# Recorded data
[Start of Attachment]

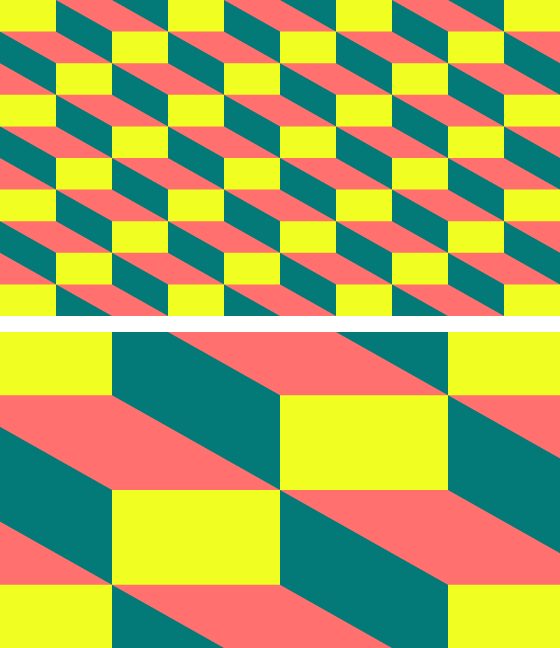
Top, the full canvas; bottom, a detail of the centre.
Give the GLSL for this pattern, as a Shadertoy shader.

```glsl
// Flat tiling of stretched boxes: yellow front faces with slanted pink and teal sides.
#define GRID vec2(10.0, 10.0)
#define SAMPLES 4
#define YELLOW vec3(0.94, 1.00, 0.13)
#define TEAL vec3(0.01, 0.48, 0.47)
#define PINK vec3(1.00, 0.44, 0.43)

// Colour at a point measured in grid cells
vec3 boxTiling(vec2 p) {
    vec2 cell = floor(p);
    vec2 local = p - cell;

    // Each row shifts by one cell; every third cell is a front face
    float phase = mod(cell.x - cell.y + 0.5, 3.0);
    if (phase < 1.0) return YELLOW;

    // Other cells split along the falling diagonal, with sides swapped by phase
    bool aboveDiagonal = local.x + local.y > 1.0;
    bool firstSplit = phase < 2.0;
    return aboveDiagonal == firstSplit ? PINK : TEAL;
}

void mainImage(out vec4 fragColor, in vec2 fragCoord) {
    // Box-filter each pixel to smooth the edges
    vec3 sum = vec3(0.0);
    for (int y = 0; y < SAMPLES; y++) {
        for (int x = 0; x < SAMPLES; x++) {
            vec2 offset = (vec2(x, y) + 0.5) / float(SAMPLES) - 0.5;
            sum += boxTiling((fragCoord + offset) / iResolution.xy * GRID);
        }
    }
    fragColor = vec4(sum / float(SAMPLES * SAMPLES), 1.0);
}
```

[End of Attachment]

# Exercise aim
Your answer must be an exact repeat of the records above, with no pictures in it.

# Solution below
Top, the full canvas; bottom, a detail of the centre.
Give the GLSL for this pattern, as a Shadertoy shader.

```glsl
// Flat tiling of stretched boxes: yellow front faces with slanted pink and teal sides.
#define GRID vec2(10.0, 10.0)
#define SAMPLES 4
#define YELLOW vec3(0.94, 1.00, 0.13)
#define TEAL vec3(0.01, 0.48, 0.47)
#define PINK vec3(1.00, 0.44, 0.43)

// Colour at a point measured in grid cells
vec3 boxTiling(vec2 p) {
    vec2 cell = floor(p);
    vec2 local = p - cell;

    // Each row shifts by one cell; every third cell is a front face
    float phase = mod(cell.x - cell.y + 0.5, 3.0);
    if (phase < 1.0) return YELLOW;

    // Other cells split along the falling diagonal, with sides swapped by phase
    bool aboveDiagonal = local.x + local.y > 1.0;
    bool firstSplit = phase < 2.0;
    return aboveDiagonal == firstSplit ? PINK : TEAL;
}

void mainImage(out vec4 fragColor, in vec2 fragCoord) {
    // Box-filter each pixel to smooth the edges
    vec3 sum = vec3(0.0);
    for (int y = 0; y < SAMPLES; y++) {
        for (int x = 0; x < SAMPLES; x++) {
            vec2 offset = (vec2(x, y) + 0.5) / float(SAMPLES) - 0.5;
            sum += boxTiling((fragCoord + offset) / iResolution.xy * GRID);
        }
    }
    fragColor = vec4(sum / float(SAMPLES * SAMPLES), 1.0);
}
```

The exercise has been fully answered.